How nice, I thought! That merited a double thumbs-up this time. Back to my book.
But wait, she wasn't finished. She continued, awkwardly re-positioning herself amid the sardine can of commuters -- this time to show me her tote-bag. An Obama tote-bag, of course.
With no more thumbs to use. I opted for the point/wink/nod gesture, the one that says "you're the man!" Despite being a woman, I think she understood.

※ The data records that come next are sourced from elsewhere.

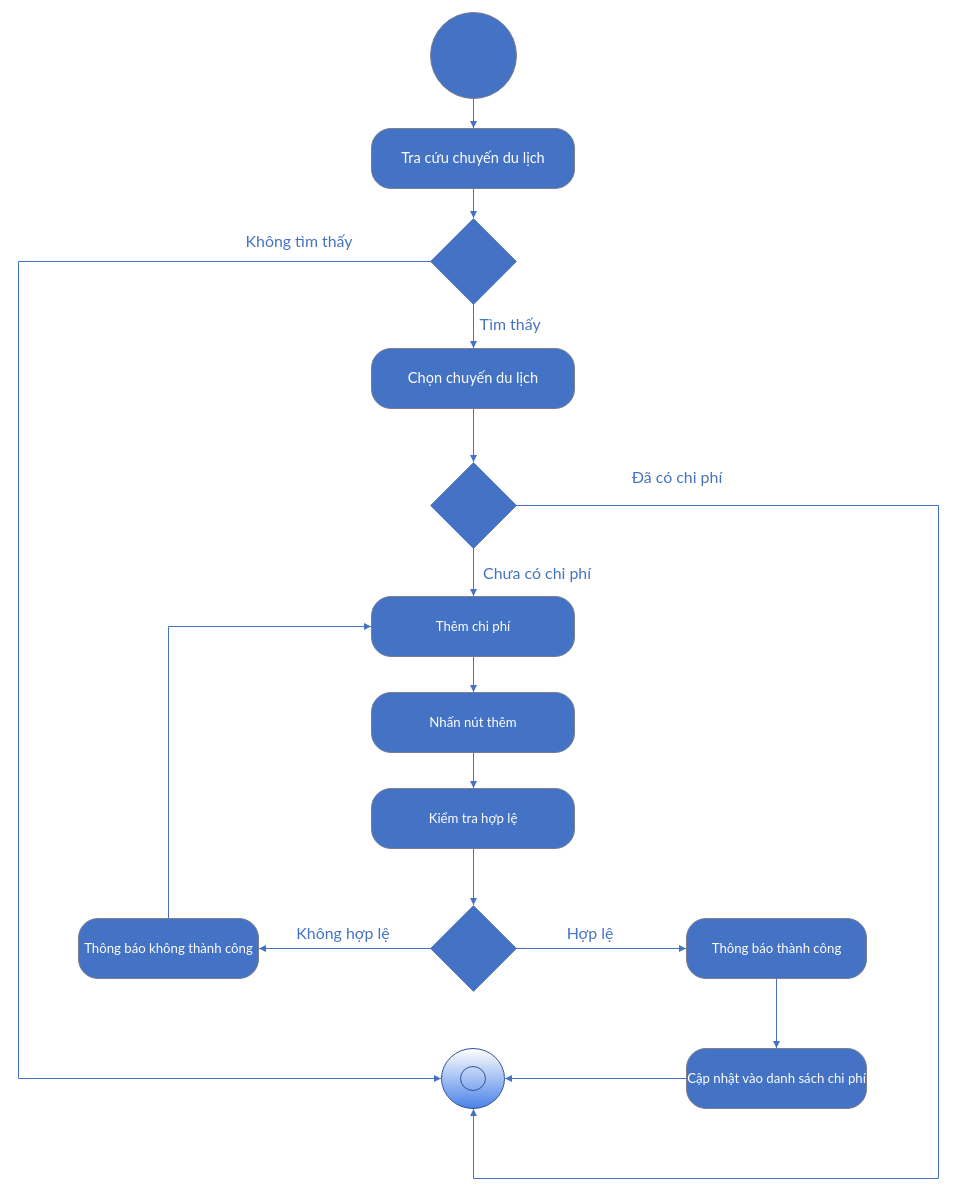
<!DOCTYPE html>
<html lang="vi">
<head>
<meta charset="utf-8">
<title>Sơ đồ hoạt động: thêm chi phí chuyến du lịch</title>
<style>
:root {
  --blue: #4472c4;
  --edge: #787f8f;
  --final-edge: #2f5597;
  --paper: #ffffff;
}
* { box-sizing: border-box; }
html, body { margin: 0; }
body { background: var(--paper); }
.diagram {
  position: relative;
  width: 958px;
  height: 1198px;
  overflow: hidden;
  background: var(--paper);
  font-family: Lato, Carlito, sans-serif;
}
.flow {
  position: absolute;
  inset: 0;
  display: block;
}
.connector {
  fill: none;
  stroke: var(--blue);
  stroke-width: 1;
}
.arrowhead { fill: var(--blue); }
.shape { fill: var(--blue); stroke: var(--edge); stroke-width: 1; }
.decision { fill: var(--blue); stroke: var(--final-edge); stroke-width: 0.5; }
.final-ring { stroke: var(--final-edge); stroke-width: 1; }
.step {
  position: absolute;
  left: 371px;
  width: 204px;
  height: 61px;
  display: flex;
  align-items: center;
  justify-content: center;
  padding-bottom: 1px;
  border: 1px solid var(--edge);
  border-radius: 20px;
  background: var(--blue);
  color: var(--paper);
  font-size: 13.2px;
  line-height: 16px;
  white-space: nowrap;
}
.step.main { font-size: 14.6px; }
.step.side { width: 181px; }
.search { top: 128px; }
.choose { top: 348px; }
.add { top: 596px; }
.press { top: 692px; }
.validate { top: 788px; }
.failure { left: 78px; top: 918px; }
.success { left: 686px; top: 918px; }
.update { left: 686px; top: 1048px; }
.guard {
  position: absolute;
  color: var(--blue);
  font-size: 15.9px;
  line-height: 20px;
  white-space: nowrap;
  transform: translateX(-50%);
}
.not-found { left: 299px; top: 231px; }
.found { left: 510px; top: 314px; }
.has-cost { left: 677px; top: 467px; }
.no-cost { left: 537px; top: 563px; }
.invalid { left: 343px; top: 923px; }
.valid { left: 590px; top: 923px; }
</style>
</head>
<body>
<main class="diagram">
  <svg class="flow" width="958" height="1198" viewBox="0 0 958 1198" aria-hidden="true">
    <defs>
      <marker id="arrow" class="arrowhead" markerUnits="userSpaceOnUse" markerWidth="8" markerHeight="8" refX="7" refY="4" orient="auto">
        <polygon points="0,0.5 7,4 0,7.5"/>
      </marker>
      <linearGradient id="final-fill" x1="0" y1="0" x2="0" y2="1">
        <stop offset="0" stop-color="#ffffff"/>
        <stop offset="1" stop-color="#4a82e8"/>
      </linearGradient>
      <polygon id="decision" class="decision" points="0,-43 43,0 0,43 -43,0"/>
    </defs>

    <g class="connector" marker-end="url(#arrow)">
      <polyline marker-end="url(#arrow)" points="473.5,98 473.5,128"/>
      <polyline marker-end="url(#arrow)" points="473.5,188 473.5,218"/>
      <polyline marker-end="url(#arrow)" points="473.5,304 473.5,348"/>
      <polyline marker-end="url(#arrow)" points="473.5,408 473.5,462"/>
      <polyline marker-end="url(#arrow)" points="473.5,548 473.5,596"/>
      <polyline marker-end="url(#arrow)" points="473.5,656 473.5,692"/>
      <polyline marker-end="url(#arrow)" points="473.5,752 473.5,788"/>
      <polyline marker-end="url(#arrow)" points="473.5,848 473.5,905"/>
      <polyline marker-end="url(#arrow)" points="431,948.5 259,948.5"/>
      <polyline marker-end="url(#arrow)" points="516,948.5 686,948.5"/>
      <polyline marker-end="url(#arrow)" points="776.5,978 776.5,1048"/>
      <polyline marker-end="url(#arrow)" points="686,1078.5 505,1078.5"/>
      <polyline marker-end="url(#arrow)" points="168.5,918 168.5,626.5 371,626.5"/>
      <polyline marker-end="url(#arrow)" points="431,261.5 18.5,261.5 18.5,1078.5 441,1078.5"/>
      <polyline marker-end="url(#arrow)" points="516,505.5 938.5,505.5 938.5,1178.5 473.5,1178.5 473.5,1109"/>
    </g>

    <circle class="shape" cx="473.5" cy="55.5" r="43"/>
    <use href="#decision" x="473.5" y="261.5"/>
    <use href="#decision" x="473.5" y="505.5"/>
    <use href="#decision" x="473.5" y="948.5"/>

    <g class="final-ring">
      <ellipse cx="473" cy="1078.5" rx="31.5" ry="30" fill="url(#final-fill)"/>
      <ellipse cx="473" cy="1078.5" rx="12.5" ry="12" fill="none"/>
    </g>
  </svg>

  <div class="step main search">Tra cứu chuyến du lịch</div>
  <div class="step main choose">Chọn chuyến du lịch</div>
  <div class="step add">Thêm chi phí</div>
  <div class="step press">Nhấn nút thêm</div>
  <div class="step validate">Kiểm tra hợp lệ</div>
  <div class="step side failure">Thông báo không thành công</div>
  <div class="step side success">Thông báo thành công</div>
  <div class="step side update">Cập nhật vào danh sách chi phí</div>

  <span class="guard not-found">Không tìm thấy</span>
  <span class="guard found">Tìm thấy</span>
  <span class="guard has-cost">Đã có chi phí</span>
  <span class="guard no-cost">Chưa có chi phí</span>
  <span class="guard invalid">Không hợp lệ</span>
  <span class="guard valid">Hợp lệ</span>
</main>
</body>
</html>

We never did get to high-five, but it was definitely implied.
Outdone by what I can only assume was a British person (we never spoke), I got off the train and went to work.
The swearing in was to start at 5:00pm our time, which meant I had to duck out of work early to go and watch it. I could have just watched it online at my desk, but much like game four of the 2004 World Series (and despite the fact that American hangouts are to be avoided like the plague), there are certain occasions when you just want to be with your people.
Alas, that didn't work out; it seems a few too many other people had the same idea. Robbyn and I had planned to meet up and go to a place called (wincing as I type this...) The Texas Embassy for an event sponsored by Democrats Abroad. However, at 4:45, there was a line out the door to get in. No way we were going to miss the speech by standing in line, so instead we went in to a nearby pub which was showing the ceremony on their TV.
In the pub, actual British people, arriving from their actual British jobs, crowded around a TV set to watch. They ordered their pints of British ale. They tutted Britishly when people blocked their view. They politely thanked the bartender for turning up the volume so they could hear every word. And when Obama finished his speech, even though one doesn't like to make a spectacle of one's self... they cheered. Actual applause from actual British people.
It was hard not to bask in the moment. I felt like I should stand in front of the room and say, "Thank you, thank you!"
No, on second thought I should have stood in front of the room and said, "you're welcome!"